[Task description] Your output should repeat the entries below exactly. It should contain no images.

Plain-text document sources
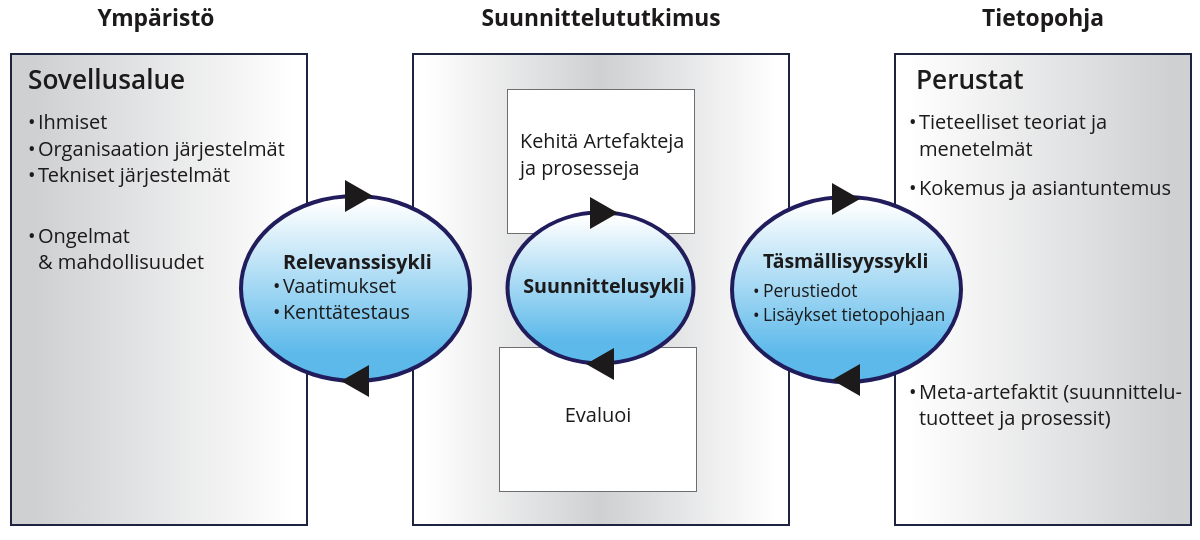
<!DOCTYPE html>
<html lang="fi">
<head>
<meta charset="utf-8">
<title>Suunnittelututkimuksen syklit</title>
<style>
:root {
  --ink: #1c1a1b;
  --paper: #ffffff;
  --silver: #cfd0d2;
  --panel-line: #1d2340;
  --box-line: #6d6e70;
  --ring: #211d5c;
  --sky: #5cb9ea;
}
* { box-sizing: border-box; margin: 0; padding: 0; }
body { width: 1200px; height: 540px; overflow: hidden; background: var(--paper); }
.diagram {
  position: relative;
  width: 1200px;
  height: 540px;
  padding: 2px 9px 0 10px;
  overflow: hidden;
  color: var(--ink);
  font: 20px/26.5px "Open Sans", "Noto Sans", sans-serif;
  white-space: nowrap;
}
.columns {
  display: grid;
  grid-template-columns: 298px 378px 298px;
  grid-template-rows: 32px 473px;
  grid-auto-flow: column;
  column-gap: 104px;
  justify-content: space-between;
  row-gap: 19px;
}
.column-title { font-size: 22.8px; line-height: 32px; font-weight: 700; text-align: center; }
.environment-title { padding-right: 6px; }
.panel { border: 2px solid var(--panel-line); }
.environment { padding: 6px 0 0 16px; background: linear-gradient(90deg, var(--silver) 8%, var(--paper) 96%); }
.research {
  display: flex;
  flex-direction: column;
  align-items: center;
  gap: 113px;
  padding-top: 34px;
  background: linear-gradient(90deg, var(--paper) 3%, var(--silver) 50%, var(--paper) 97%);
}
.knowledge { padding: 6px 0 0 13px; background: linear-gradient(90deg, var(--paper) 4%, var(--silver) 94%); }
.panel-title { margin-bottom: 12px; font-size: 26.2px; line-height: 36px; font-weight: 600; }
.knowledge .panel-title { padding-left: 7px; }
ul { list-style: none; }
li { display: flex; }
li::before { content: "•"; flex: 0 0 10px; }
.problems { margin-top: 34px; }
.expertise { margin-top: 13px; }
.meta-artifacts { margin-top: 177px; }
.step { display: flex; align-items: center; height: 145px; background: var(--paper); border: 1.5px solid var(--box-line); }
.build { width: 188px; padding: 0 0 14px 12px; font-size: 19.8px; }
.evaluate { width: 198px; margin-right: 6px; padding-bottom: 8px; justify-content: center; }
.rings { position: absolute; left: 0; top: 0; }
.cycle { position: absolute; font-size: 19.7px; line-height: 26px; }
.cycle h3 { font-size: inherit; line-height: 26px; font-weight: 700; padding-left: 10px; }
.relevance { left: 273px; top: 249px; }
.relevance ul { margin-top: -2px; }
.design { left: 507px; top: 273px; width: 194px; text-align: center; }
.design h3 { padding: 0; }
.rigor { left: 753px; top: 248px; font-size: 19.4px; }
.rigor ul { margin-top: 4px; font-size: 17.5px; line-height: 24px; }
</style>
</head>
<body>
<main class="diagram">
  <div class="columns">
    <h1 class="column-title environment-title">Ympäristö</h1>
    <section class="panel environment">
      <h2 class="panel-title">Sovellusalue</h2>
      <ul>
        <li>Ihmiset</li>
        <li>Organisaation järjestelmät</li>
        <li>Tekniset järjestelmät</li>
        <li class="problems"><span>Ongelmat<br>&amp; mahdollisuudet</span></li>
      </ul>
    </section>

    <h1 class="column-title">Suunnittelututkimus</h1>
    <section class="panel research">
      <div class="step build"><p>Kehitä Artefakteja<br>ja prosesseja</p></div>
      <div class="step evaluate"><p>Evaluoi</p></div>
    </section>

    <h1 class="column-title">Tietopohja</h1>
    <section class="panel knowledge">
      <h2 class="panel-title">Perustat</h2>
      <ul>
        <li><span>Tieteelliset teoriat ja<br>menetelmät</span></li>
        <li class="expertise">Kokemus ja asiantuntemus</li>
        <li class="meta-artifacts"><span>Meta-artefaktit (suunnittelu-<br>tuotteet ja prosessit)</span></li>
      </ul>
    </section>
  </div>

  <svg class="rings" width="1200" height="540" viewBox="0 0 1200 540" aria-hidden="true">
    <defs>
      <linearGradient id="sky-fade" x1="0" y1="0" x2="0" y2="1">
        <stop offset="0.03" stop-color="#ffffff"/>
        <stop offset="0.85" stop-color="var(--sky)"/>
      </linearGradient>
      <polygon id="arrow-right" points="-14,-16 -14,16 14,0"/>
      <polygon id="arrow-left" points="14,-16 14,16 -14,0"/>
    </defs>
    <g fill="url(#sky-fade)" stroke="var(--ring)" stroke-width="4">
      <ellipse cx="355.5" cy="288.5" rx="114.5" ry="92.5"/>
      <ellipse cx="600.5" cy="288" rx="93" ry="75.5"/>
      <ellipse cx="846.5" cy="289.5" rx="114.5" ry="92.5"/>
    </g>
    <g fill="var(--ink)">
      <use href="#arrow-right" x="359" y="196"/>
      <use href="#arrow-left" x="355" y="381"/>
      <use href="#arrow-right" x="604" y="213"/>
      <use href="#arrow-left" x="600" y="364"/>
      <use href="#arrow-right" x="846" y="199"/>
      <use href="#arrow-left" x="846" y="380"/>
    </g>
  </svg>

  <section class="cycle relevance">
    <h3>Relevanssisykli</h3>
    <ul>
      <li>Vaatimukset</li>
      <li>Kenttätestaus</li>
    </ul>
  </section>
  <section class="cycle design">
    <h3>Suunnittelusykli</h3>
  </section>
  <section class="cycle rigor">
    <h3>Täsmällisyyssykli</h3>
    <ul>
      <li>Perustiedot</li>
      <li>Lisäykset tietopohjaan</li>
    </ul>
  </section>
</main>
</body>
</html>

[Reply to the exercise]
<!DOCTYPE html>
<html lang="fi">
<head>
<meta charset="utf-8">
<title>Suunnittelututkimuksen syklit</title>
<style>
:root {
  --ink: #1c1a1b;
  --paper: #ffffff;
  --silver: #cfd0d2;
  --panel-line: #1d2340;
  --box-line: #6d6e70;
  --ring: #211d5c;
  --sky: #5cb9ea;
}
* { box-sizing: border-box; margin: 0; padding: 0; }
body { width: 1200px; height: 540px; overflow: hidden; background: var(--paper); }
.diagram {
  position: relative;
  width: 1200px;
  height: 540px;
  padding: 2px 9px 0 10px;
  overflow: hidden;
  color: var(--ink);
  font: 20px/26.5px "Open Sans", "Noto Sans", sans-serif;
  white-space: nowrap;
}
.columns {
  display: grid;
  grid-template-columns: 298px 378px 298px;
  grid-template-rows: 32px 473px;
  grid-auto-flow: column;
  column-gap: 104px;
  justify-content: space-between;
  row-gap: 19px;
}
.column-title { font-size: 22.8px; line-height: 32px; font-weight: 700; text-align: center; }
.environment-title { padding-right: 6px; }
.panel { border: 2px solid var(--panel-line); }
.environment { padding: 6px 0 0 16px; background: linear-gradient(90deg, var(--silver) 8%, var(--paper) 96%); }
.research {
  display: flex;
  flex-direction: column;
  align-items: center;
  gap: 113px;
  padding-top: 34px;
  background: linear-gradient(90deg, var(--paper) 3%, var(--silver) 50%, var(--paper) 97%);
}
.knowledge { padding: 6px 0 0 13px; background: linear-gradient(90deg, var(--paper) 4%, var(--silver) 94%); }
.panel-title { margin-bottom: 12px; font-size: 26.2px; line-height: 36px; font-weight: 600; }
.knowledge .panel-title { padding-left: 7px; }
ul { list-style: none; }
li { display: flex; }
li::before { content: "•"; flex: 0 0 10px; }
.problems { margin-top: 34px; }
.expertise { margin-top: 13px; }
.meta-artifacts { margin-top: 177px; }
.step { display: flex; align-items: center; height: 145px; background: var(--paper); border: 1.5px solid var(--box-line); }
.build { width: 188px; padding: 0 0 14px 12px; font-size: 19.8px; }
.evaluate { width: 198px; margin-right: 6px; padding-bottom: 8px; justify-content: center; }
.rings { position: absolute; left: 0; top: 0; }
.cycle { position: absolute; font-size: 19.7px; line-height: 26px; }
.cycle h3 { font-size: inherit; line-height: 26px; font-weight: 700; padding-left: 10px; }
.relevance { left: 273px; top: 249px; }
.relevance ul { margin-top: -2px; }
.design { left: 507px; top: 273px; width: 194px; text-align: center; }
.design h3 { padding: 0; }
.rigor { left: 753px; top: 248px; font-size: 19.4px; }
.rigor ul { margin-top: 4px; font-size: 17.5px; line-height: 24px; }
</style>
</head>
<body>
<main class="diagram">
  <div class="columns">
    <h1 class="column-title environment-title">Ympäristö</h1>
    <section class="panel environment">
      <h2 class="panel-title">Sovellusalue</h2>
      <ul>
        <li>Ihmiset</li>
        <li>Organisaation järjestelmät</li>
        <li>Tekniset järjestelmät</li>
        <li class="problems"><span>Ongelmat<br>&amp; mahdollisuudet</span></li>
      </ul>
    </section>

    <h1 class="column-title">Suunnittelututkimus</h1>
    <section class="panel research">
      <div class="step build"><p>Kehitä Artefakteja<br>ja prosesseja</p></div>
      <div class="step evaluate"><p>Evaluoi</p></div>
    </section>

    <h1 class="column-title">Tietopohja</h1>
    <section class="panel knowledge">
      <h2 class="panel-title">Perustat</h2>
      <ul>
        <li><span>Tieteelliset teoriat ja<br>menetelmät</span></li>
        <li class="expertise">Kokemus ja asiantuntemus</li>
        <li class="meta-artifacts"><span>Meta-artefaktit (suunnittelu-<br>tuotteet ja prosessit)</span></li>
      </ul>
    </section>
  </div>

  <svg class="rings" width="1200" height="540" viewBox="0 0 1200 540" aria-hidden="true">
    <defs>
      <linearGradient id="sky-fade" x1="0" y1="0" x2="0" y2="1">
        <stop offset="0.03" stop-color="#ffffff"/>
        <stop offset="0.85" stop-color="var(--sky)"/>
      </linearGradient>
      <polygon id="arrow-right" points="-14,-16 -14,16 14,0"/>
      <polygon id="arrow-left" points="14,-16 14,16 -14,0"/>
    </defs>
    <g fill="url(#sky-fade)" stroke="var(--ring)" stroke-width="4">
      <ellipse cx="355.5" cy="288.5" rx="114.5" ry="92.5"/>
      <ellipse cx="600.5" cy="288" rx="93" ry="75.5"/>
      <ellipse cx="846.5" cy="289.5" rx="114.5" ry="92.5"/>
    </g>
    <g fill="var(--ink)">
      <use href="#arrow-right" x="359" y="196"/>
      <use href="#arrow-left" x="355" y="381"/>
      <use href="#arrow-right" x="604" y="213"/>
      <use href="#arrow-left" x="600" y="364"/>
      <use href="#arrow-right" x="846" y="199"/>
      <use href="#arrow-left" x="846" y="380"/>
    </g>
  </svg>

  <section class="cycle relevance">
    <h3>Relevanssisykli</h3>
    <ul>
      <li>Vaatimukset</li>
      <li>Kenttätestaus</li>
    </ul>
  </section>
  <section class="cycle design">
    <h3>Suunnittelusykli</h3>
  </section>
  <section class="cycle rigor">
    <h3>Täsmällisyyssykli</h3>
    <ul>
      <li>Perustiedot</li>
      <li>Lisäykset tietopohjaan</li>
    </ul>
  </section>
</main>
</body>
</html>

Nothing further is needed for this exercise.